═══ The data ═══

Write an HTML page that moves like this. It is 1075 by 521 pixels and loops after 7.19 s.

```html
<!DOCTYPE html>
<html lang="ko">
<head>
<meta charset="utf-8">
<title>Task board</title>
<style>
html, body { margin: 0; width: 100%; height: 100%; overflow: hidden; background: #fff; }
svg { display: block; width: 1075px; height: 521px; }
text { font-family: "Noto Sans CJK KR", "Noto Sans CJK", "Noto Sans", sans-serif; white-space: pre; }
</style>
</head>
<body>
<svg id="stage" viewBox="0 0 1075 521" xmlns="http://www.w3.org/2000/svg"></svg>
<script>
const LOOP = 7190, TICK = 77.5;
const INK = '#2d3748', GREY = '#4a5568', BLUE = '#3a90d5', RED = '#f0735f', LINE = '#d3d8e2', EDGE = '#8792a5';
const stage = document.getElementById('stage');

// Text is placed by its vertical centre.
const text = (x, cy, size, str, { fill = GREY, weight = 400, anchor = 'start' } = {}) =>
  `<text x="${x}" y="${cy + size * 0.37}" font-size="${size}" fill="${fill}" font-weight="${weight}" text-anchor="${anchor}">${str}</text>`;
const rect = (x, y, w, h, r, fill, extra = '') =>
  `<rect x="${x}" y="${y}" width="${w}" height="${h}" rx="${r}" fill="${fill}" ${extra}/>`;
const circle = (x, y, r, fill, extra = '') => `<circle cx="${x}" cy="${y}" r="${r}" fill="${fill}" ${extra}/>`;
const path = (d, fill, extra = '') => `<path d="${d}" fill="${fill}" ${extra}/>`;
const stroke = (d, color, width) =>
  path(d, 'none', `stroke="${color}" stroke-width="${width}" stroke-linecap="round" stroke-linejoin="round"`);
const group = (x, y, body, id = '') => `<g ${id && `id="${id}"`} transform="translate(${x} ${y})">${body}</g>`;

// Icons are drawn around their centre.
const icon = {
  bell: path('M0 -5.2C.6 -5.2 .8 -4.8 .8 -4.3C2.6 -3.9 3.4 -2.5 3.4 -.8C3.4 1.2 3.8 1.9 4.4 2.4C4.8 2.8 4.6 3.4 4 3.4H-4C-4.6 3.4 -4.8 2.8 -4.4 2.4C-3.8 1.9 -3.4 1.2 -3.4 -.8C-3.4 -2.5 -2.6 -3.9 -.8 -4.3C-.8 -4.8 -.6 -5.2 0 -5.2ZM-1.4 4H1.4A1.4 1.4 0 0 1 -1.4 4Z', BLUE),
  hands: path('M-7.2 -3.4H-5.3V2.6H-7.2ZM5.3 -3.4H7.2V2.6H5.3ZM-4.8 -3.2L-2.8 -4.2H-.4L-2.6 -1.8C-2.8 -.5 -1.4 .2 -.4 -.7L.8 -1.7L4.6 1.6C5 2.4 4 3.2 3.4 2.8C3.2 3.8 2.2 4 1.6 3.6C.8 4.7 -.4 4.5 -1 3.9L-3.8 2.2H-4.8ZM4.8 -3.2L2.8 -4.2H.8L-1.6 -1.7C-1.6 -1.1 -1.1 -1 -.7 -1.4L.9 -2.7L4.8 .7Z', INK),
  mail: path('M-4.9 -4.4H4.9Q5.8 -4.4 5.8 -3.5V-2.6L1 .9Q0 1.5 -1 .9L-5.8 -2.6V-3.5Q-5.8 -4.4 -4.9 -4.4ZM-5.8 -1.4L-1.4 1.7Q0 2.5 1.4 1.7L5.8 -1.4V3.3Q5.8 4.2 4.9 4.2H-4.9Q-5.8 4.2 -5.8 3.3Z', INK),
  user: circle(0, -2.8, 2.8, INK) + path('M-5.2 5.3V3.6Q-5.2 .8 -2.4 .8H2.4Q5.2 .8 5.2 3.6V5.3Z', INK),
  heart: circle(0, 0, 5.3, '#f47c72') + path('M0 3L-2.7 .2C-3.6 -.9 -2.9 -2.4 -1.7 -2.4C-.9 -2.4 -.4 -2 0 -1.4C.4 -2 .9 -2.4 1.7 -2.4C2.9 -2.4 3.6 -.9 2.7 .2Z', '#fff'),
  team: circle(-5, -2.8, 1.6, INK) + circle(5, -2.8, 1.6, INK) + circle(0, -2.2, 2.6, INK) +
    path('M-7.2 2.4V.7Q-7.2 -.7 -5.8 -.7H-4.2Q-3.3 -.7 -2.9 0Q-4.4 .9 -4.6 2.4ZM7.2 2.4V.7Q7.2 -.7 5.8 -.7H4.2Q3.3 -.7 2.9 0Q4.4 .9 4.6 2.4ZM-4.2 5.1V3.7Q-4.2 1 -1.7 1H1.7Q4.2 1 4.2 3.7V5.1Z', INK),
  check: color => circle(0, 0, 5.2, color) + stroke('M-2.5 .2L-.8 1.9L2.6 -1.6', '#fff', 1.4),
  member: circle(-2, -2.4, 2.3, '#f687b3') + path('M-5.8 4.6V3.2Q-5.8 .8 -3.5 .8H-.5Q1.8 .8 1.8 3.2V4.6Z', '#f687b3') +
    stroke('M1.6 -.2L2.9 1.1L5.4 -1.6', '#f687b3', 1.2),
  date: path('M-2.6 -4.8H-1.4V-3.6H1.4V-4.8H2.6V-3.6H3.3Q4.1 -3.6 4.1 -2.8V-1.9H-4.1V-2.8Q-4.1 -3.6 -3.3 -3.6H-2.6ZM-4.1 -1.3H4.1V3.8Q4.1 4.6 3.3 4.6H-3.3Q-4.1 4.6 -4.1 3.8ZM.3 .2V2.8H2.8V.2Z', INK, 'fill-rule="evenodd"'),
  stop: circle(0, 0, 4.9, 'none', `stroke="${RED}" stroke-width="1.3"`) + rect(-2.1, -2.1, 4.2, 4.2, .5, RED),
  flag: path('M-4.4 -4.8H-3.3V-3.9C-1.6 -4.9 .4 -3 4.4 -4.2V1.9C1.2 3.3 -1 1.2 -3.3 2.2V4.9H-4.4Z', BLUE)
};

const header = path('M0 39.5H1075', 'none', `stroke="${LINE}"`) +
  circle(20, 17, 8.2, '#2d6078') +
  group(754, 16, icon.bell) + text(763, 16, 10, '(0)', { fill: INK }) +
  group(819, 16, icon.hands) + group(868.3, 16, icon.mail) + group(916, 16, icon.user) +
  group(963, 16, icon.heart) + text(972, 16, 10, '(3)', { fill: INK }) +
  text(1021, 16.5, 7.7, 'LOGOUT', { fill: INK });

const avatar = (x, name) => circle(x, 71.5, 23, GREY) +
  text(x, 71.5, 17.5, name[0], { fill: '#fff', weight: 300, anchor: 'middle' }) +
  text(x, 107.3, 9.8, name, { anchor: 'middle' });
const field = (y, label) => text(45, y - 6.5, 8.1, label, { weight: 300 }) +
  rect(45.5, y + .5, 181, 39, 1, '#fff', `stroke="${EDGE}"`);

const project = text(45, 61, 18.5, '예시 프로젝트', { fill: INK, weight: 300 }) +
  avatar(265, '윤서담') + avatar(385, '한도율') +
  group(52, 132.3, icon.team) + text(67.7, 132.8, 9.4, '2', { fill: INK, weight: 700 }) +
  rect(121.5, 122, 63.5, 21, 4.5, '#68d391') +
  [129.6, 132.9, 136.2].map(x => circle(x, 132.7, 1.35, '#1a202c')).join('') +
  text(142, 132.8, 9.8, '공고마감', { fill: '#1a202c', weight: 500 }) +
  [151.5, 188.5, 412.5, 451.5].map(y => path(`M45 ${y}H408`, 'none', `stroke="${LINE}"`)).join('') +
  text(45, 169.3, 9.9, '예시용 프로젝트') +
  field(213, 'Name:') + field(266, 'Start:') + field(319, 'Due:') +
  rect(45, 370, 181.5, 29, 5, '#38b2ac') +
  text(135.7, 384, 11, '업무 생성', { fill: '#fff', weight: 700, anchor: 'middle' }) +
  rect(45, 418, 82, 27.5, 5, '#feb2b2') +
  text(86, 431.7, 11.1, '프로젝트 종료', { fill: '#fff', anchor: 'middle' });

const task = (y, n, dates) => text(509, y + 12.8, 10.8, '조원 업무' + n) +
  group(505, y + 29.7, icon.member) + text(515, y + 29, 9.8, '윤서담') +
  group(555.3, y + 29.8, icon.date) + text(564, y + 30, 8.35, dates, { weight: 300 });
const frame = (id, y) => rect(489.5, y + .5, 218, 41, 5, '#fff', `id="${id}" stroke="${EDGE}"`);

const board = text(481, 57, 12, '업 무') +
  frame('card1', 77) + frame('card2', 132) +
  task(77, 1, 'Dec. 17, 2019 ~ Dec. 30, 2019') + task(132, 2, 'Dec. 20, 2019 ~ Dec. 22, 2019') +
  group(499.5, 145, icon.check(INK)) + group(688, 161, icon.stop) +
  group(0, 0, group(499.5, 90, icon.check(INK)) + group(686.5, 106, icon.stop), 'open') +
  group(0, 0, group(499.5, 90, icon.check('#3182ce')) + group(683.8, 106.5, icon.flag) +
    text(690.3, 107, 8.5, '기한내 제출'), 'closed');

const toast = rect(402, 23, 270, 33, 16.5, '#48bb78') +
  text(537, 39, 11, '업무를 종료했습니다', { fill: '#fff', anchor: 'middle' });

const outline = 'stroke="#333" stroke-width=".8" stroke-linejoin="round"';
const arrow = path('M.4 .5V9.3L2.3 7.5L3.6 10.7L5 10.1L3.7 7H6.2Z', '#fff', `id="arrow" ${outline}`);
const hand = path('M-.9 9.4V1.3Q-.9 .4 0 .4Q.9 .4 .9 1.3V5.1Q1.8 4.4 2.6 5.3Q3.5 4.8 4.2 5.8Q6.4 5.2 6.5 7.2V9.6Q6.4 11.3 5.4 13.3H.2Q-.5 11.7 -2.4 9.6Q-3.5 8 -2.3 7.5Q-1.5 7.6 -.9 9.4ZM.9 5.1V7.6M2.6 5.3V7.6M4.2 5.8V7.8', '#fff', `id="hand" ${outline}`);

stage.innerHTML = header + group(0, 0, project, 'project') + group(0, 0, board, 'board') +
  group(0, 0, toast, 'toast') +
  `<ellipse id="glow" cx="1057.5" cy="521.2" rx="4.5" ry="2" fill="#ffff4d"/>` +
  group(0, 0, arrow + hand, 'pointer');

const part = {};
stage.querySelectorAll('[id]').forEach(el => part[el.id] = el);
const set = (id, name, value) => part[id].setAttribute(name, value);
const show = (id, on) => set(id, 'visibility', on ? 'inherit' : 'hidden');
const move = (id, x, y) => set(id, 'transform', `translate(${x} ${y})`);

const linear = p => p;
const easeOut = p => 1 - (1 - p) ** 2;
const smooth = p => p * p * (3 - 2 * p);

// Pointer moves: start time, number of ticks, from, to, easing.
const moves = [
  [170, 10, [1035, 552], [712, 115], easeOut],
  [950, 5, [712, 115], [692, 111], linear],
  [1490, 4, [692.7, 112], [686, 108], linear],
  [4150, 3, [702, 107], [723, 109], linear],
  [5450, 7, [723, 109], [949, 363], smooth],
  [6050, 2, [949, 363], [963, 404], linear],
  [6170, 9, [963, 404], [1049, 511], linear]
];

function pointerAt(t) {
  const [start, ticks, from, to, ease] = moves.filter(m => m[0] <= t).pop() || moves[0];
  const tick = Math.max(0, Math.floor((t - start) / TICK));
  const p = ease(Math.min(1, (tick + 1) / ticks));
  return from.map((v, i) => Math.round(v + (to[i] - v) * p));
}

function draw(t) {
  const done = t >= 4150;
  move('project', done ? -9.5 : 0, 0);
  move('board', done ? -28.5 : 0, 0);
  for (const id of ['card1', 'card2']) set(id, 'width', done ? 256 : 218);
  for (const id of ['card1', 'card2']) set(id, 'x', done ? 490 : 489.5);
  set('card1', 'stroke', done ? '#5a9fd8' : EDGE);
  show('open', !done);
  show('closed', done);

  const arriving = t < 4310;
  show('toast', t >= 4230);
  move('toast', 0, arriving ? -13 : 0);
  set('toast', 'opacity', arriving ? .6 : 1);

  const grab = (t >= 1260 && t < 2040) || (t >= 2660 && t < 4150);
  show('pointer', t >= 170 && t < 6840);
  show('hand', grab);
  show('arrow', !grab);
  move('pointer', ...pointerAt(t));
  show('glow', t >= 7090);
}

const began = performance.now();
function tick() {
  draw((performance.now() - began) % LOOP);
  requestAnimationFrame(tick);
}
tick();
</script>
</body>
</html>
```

═══

The answer is every line in the data where the word "EDGE" appears.

const INK = '#2d3748', GREY = '#4a5568', BLUE = '#3a90d5', RED = '#f0735f', LINE = '#d3d8e2', EDGE = '#8792a5';
  rect(45.5, y + .5, 181, 39, 1, '#fff', `stroke="${EDGE}"`);
const frame = (id, y) => rect(489.5, y + .5, 218, 41, 5, '#fff', `id="${id}" stroke="${EDGE}"`);
  set('card1', 'stroke', done ? '#5a9fd8' : EDGE);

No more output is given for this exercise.